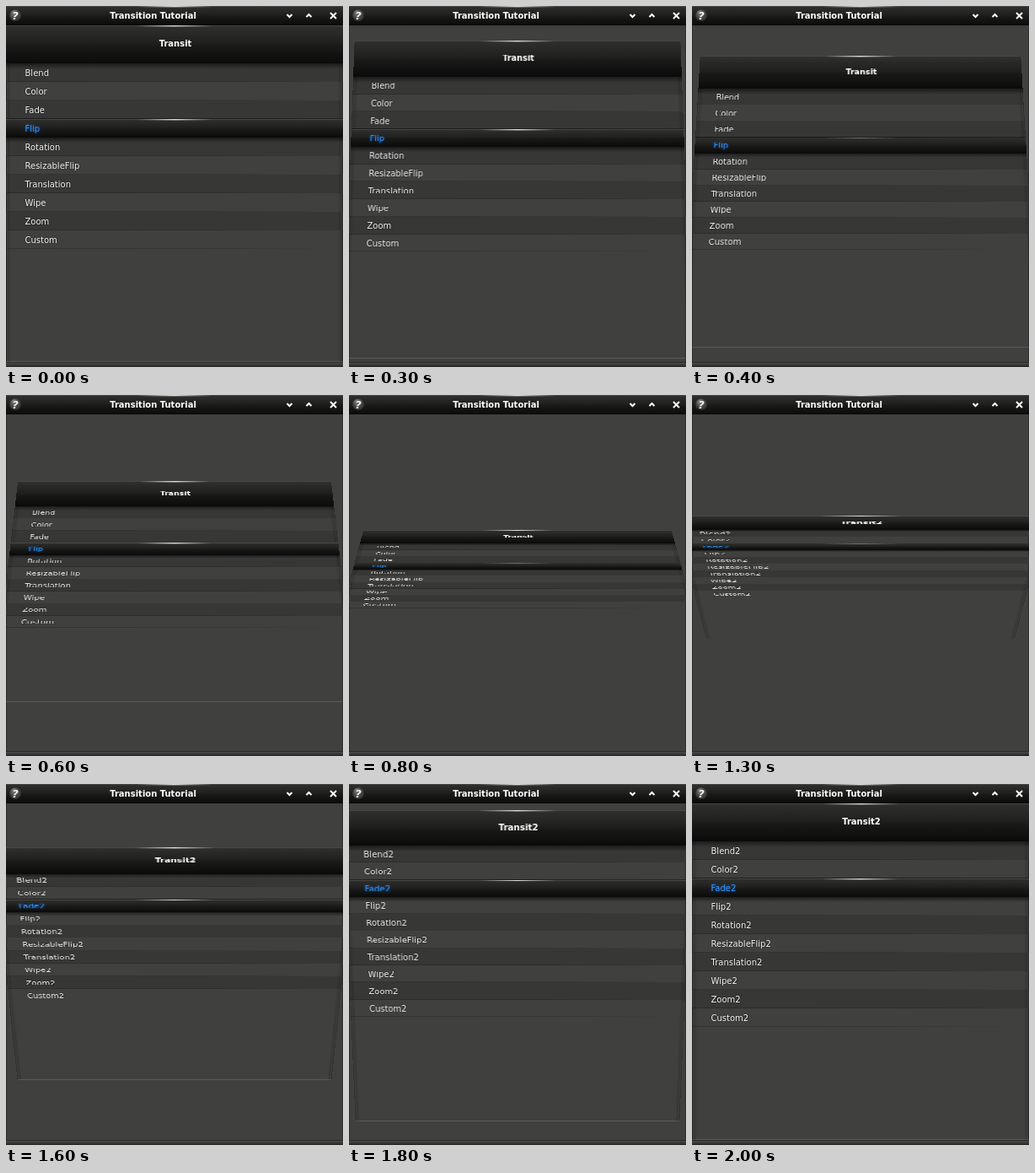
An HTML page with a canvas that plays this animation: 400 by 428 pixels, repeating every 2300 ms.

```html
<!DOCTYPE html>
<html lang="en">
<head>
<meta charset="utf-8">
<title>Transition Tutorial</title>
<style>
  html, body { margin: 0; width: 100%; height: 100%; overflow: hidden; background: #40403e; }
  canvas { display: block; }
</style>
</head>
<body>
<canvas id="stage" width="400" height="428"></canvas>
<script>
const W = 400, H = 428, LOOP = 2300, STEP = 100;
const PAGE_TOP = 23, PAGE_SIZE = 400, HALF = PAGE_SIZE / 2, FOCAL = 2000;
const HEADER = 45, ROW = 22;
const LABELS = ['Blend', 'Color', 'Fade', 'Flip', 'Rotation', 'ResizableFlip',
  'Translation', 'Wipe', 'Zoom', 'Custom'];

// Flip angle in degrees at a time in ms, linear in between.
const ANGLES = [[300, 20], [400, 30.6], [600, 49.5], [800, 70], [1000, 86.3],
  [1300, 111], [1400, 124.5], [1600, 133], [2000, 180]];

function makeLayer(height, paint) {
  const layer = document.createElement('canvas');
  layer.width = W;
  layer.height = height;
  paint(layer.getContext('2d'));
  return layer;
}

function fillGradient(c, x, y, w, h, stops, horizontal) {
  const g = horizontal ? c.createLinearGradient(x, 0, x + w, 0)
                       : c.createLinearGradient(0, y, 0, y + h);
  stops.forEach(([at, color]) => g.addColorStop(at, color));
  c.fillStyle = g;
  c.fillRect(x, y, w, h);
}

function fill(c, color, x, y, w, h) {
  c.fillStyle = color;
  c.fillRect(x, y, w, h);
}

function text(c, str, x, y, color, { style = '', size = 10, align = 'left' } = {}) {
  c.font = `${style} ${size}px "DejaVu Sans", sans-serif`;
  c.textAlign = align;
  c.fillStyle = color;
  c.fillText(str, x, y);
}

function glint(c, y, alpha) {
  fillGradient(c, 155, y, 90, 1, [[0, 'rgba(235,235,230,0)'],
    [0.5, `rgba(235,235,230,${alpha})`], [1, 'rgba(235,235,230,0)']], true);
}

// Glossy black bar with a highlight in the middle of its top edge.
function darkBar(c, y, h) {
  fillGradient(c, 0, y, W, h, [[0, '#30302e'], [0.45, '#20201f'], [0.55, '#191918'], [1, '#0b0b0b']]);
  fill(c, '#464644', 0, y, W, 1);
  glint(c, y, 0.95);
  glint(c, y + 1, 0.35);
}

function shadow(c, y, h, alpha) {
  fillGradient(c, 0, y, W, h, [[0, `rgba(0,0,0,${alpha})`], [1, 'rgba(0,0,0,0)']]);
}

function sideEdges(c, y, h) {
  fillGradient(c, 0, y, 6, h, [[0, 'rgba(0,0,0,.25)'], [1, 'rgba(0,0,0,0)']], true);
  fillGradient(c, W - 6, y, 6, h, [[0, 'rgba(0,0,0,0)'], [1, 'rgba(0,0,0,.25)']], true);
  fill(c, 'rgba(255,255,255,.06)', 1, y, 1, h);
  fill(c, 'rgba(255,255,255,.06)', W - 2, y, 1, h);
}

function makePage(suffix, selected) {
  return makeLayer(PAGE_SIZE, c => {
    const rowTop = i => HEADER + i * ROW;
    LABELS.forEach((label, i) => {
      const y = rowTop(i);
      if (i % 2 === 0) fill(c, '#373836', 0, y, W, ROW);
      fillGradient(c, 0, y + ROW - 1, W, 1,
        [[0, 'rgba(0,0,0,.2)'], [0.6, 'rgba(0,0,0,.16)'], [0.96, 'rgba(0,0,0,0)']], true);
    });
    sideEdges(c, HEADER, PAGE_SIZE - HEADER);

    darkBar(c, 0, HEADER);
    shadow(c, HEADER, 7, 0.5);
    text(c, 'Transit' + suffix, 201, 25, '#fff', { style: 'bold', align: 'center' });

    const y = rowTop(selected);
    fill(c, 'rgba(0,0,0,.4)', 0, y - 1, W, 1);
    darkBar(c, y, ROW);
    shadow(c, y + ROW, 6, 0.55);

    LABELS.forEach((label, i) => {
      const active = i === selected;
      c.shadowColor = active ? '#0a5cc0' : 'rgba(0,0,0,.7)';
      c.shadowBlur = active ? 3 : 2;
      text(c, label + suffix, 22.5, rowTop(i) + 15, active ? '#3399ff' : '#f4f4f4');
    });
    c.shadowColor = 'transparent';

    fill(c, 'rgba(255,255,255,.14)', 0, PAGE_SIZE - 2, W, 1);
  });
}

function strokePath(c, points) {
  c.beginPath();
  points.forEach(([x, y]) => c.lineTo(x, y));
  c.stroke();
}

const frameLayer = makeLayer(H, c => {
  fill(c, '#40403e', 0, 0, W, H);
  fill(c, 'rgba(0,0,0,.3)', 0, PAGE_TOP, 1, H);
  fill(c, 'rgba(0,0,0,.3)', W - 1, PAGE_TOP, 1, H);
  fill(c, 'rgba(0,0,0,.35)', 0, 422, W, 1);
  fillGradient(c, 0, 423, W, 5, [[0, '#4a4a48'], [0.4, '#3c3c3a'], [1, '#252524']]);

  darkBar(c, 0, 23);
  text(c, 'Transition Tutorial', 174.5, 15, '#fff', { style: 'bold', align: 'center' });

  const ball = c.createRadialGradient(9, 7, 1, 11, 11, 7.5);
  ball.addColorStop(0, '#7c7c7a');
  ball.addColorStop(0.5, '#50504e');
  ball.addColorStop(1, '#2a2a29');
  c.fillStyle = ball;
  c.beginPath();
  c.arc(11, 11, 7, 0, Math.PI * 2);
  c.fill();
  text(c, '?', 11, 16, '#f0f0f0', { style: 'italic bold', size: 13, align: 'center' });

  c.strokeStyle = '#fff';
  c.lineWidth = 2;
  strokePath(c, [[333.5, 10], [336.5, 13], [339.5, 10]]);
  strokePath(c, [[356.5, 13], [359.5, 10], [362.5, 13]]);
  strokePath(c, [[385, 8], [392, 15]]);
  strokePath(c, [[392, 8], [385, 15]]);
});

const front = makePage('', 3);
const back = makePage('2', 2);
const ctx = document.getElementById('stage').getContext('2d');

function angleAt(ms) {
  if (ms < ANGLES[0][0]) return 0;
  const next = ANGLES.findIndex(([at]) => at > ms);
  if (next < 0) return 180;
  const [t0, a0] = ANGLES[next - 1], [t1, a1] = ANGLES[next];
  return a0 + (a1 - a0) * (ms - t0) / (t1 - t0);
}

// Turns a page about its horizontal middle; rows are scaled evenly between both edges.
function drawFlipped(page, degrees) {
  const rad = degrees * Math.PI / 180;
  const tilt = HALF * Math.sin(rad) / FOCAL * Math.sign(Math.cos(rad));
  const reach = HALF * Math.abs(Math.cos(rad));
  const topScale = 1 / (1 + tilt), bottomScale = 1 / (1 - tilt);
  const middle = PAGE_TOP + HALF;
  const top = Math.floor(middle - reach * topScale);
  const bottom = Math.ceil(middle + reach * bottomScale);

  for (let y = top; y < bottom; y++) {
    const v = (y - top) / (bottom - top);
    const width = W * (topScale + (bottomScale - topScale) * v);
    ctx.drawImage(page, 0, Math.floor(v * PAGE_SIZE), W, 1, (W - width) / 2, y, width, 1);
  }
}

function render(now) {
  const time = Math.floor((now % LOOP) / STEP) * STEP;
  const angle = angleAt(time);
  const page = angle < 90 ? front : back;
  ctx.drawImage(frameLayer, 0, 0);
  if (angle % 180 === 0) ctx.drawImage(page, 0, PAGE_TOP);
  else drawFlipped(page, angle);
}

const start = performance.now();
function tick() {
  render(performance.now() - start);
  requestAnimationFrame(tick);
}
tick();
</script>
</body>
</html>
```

————

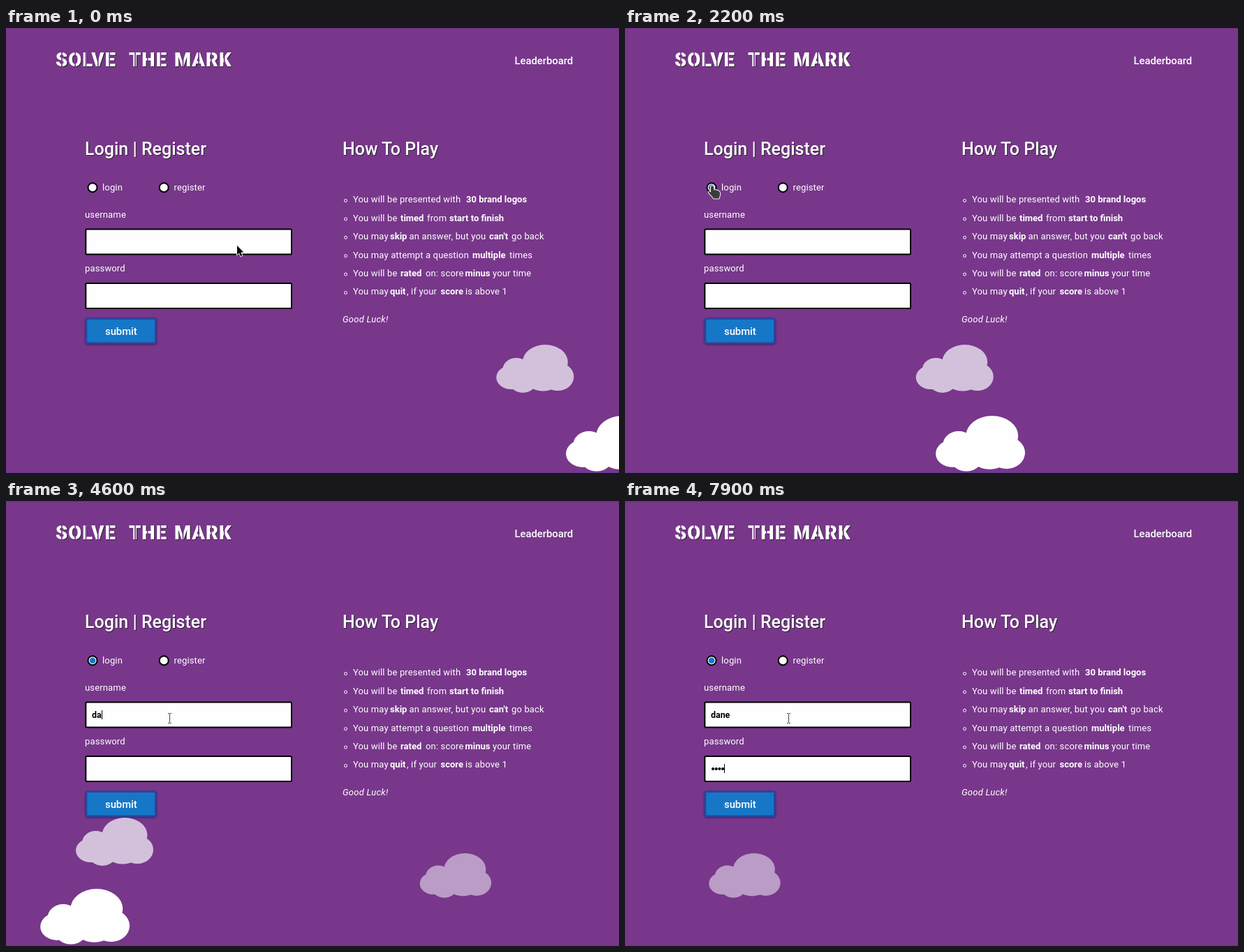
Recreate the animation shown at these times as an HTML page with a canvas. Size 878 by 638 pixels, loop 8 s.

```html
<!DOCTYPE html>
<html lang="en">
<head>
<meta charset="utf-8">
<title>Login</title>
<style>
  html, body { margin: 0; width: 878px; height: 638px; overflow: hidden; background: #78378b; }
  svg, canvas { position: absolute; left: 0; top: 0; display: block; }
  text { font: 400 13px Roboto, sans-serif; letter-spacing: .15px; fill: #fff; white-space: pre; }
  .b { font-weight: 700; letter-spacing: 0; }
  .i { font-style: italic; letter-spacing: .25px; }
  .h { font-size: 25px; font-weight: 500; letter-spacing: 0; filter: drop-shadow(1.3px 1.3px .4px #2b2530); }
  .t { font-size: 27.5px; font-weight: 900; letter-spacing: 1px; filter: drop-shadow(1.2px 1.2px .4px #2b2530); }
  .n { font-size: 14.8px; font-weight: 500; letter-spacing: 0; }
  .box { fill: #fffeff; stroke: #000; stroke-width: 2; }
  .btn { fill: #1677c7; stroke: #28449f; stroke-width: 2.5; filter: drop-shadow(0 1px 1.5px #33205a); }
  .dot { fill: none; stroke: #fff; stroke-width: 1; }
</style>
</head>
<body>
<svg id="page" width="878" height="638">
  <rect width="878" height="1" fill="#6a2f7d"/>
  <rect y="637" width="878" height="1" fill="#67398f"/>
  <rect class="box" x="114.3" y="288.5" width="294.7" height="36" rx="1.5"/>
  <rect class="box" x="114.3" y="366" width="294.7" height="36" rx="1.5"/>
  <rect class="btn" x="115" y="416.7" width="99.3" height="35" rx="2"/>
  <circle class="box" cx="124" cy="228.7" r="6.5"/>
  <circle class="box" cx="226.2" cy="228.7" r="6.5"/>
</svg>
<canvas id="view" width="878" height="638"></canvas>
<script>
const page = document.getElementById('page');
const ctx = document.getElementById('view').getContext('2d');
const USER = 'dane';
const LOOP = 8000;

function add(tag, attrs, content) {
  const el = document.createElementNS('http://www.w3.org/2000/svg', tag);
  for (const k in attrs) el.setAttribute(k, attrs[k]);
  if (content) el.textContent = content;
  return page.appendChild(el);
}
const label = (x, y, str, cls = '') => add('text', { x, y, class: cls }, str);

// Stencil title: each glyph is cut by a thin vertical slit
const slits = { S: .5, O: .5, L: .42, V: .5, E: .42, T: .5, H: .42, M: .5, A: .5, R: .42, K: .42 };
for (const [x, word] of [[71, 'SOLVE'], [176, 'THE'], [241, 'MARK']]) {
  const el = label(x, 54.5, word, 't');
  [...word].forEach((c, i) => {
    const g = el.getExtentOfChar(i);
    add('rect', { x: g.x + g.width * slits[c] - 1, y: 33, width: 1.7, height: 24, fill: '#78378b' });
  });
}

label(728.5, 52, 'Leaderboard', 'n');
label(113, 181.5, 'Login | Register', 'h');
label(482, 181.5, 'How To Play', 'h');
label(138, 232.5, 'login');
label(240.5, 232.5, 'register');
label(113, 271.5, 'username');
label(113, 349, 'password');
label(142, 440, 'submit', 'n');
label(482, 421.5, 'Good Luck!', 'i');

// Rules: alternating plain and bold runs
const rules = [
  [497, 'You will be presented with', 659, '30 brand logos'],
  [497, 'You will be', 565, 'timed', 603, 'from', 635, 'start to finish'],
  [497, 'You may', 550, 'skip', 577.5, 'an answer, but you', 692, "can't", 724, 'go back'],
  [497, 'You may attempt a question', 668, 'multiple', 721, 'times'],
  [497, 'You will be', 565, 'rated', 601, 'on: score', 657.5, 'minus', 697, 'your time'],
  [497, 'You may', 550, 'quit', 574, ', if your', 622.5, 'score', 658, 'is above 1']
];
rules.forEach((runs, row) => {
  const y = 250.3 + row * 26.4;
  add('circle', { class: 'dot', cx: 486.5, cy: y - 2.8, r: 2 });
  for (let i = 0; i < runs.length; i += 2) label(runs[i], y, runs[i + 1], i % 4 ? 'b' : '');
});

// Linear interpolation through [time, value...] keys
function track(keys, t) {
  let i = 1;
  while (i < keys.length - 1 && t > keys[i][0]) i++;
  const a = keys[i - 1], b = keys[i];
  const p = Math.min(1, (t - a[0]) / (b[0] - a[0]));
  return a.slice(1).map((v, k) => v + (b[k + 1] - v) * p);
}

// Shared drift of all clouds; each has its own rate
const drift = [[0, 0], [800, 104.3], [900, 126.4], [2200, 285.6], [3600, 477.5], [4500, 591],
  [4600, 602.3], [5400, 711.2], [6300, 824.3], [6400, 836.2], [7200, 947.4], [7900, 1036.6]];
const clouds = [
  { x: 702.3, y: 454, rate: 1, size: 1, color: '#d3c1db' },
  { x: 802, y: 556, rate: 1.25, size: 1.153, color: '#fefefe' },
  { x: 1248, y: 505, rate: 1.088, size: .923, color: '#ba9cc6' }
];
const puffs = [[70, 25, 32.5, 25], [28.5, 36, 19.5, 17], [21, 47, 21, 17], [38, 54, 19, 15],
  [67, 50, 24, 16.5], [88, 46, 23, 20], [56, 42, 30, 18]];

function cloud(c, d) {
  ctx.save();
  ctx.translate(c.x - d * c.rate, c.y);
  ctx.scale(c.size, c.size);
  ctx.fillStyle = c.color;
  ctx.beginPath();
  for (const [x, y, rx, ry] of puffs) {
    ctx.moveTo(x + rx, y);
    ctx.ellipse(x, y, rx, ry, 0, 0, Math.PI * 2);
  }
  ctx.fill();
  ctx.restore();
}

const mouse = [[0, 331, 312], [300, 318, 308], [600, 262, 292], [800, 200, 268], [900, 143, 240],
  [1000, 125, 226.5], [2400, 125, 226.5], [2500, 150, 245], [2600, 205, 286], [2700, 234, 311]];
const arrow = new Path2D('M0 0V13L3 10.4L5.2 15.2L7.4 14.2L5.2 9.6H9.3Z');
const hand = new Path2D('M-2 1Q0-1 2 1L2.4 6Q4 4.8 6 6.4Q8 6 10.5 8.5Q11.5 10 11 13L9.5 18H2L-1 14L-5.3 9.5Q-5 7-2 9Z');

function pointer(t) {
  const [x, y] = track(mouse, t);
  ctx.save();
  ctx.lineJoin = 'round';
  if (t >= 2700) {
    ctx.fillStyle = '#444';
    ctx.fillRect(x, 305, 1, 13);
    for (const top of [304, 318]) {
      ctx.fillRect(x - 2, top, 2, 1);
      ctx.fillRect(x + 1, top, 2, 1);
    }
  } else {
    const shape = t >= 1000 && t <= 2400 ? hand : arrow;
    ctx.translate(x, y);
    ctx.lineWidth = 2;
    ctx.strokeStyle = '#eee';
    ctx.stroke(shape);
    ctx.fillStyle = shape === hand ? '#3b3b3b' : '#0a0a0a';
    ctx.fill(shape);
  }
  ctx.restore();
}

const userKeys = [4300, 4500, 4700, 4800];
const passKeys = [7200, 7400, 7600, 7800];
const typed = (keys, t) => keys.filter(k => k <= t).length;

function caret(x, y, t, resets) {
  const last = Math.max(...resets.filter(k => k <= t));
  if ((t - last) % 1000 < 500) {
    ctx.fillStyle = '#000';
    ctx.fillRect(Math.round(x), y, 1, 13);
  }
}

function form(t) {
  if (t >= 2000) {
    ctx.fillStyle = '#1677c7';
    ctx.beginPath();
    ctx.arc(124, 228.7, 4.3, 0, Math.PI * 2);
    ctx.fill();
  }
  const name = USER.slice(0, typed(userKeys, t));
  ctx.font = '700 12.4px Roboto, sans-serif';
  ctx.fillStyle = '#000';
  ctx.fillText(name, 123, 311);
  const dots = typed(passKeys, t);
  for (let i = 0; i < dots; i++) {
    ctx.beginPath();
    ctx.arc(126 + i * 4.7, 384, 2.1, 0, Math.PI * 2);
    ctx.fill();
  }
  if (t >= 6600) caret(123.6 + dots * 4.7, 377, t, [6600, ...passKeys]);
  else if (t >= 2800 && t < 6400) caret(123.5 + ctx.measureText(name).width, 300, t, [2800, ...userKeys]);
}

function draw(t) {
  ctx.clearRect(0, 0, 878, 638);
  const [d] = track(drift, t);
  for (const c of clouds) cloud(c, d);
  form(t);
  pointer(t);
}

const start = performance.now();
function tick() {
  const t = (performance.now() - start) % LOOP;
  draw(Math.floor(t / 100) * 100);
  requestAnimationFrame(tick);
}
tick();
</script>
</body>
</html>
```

————

Assignment:
Each line above that has the word "letter" must be copied.

Solution:
  text { font: 400 13px Roboto, sans-serif; letter-spacing: .15px; fill: #fff; white-space: pre; }
  .b { font-weight: 700; letter-spacing: 0; }
  .i { font-style: italic; letter-spacing: .25px; }
  .h { font-size: 25px; font-weight: 500; letter-spacing: 0; filter: drop-shadow(1.3px 1.3px .4px #2b2530); }
  .t { font-size: 27.5px; font-weight: 900; letter-spacing: 1px; filter: drop-shadow(1.2px 1.2px .4px #2b2530); }
  .n { font-size: 14.8px; font-weight: 500; letter-spacing: 0; }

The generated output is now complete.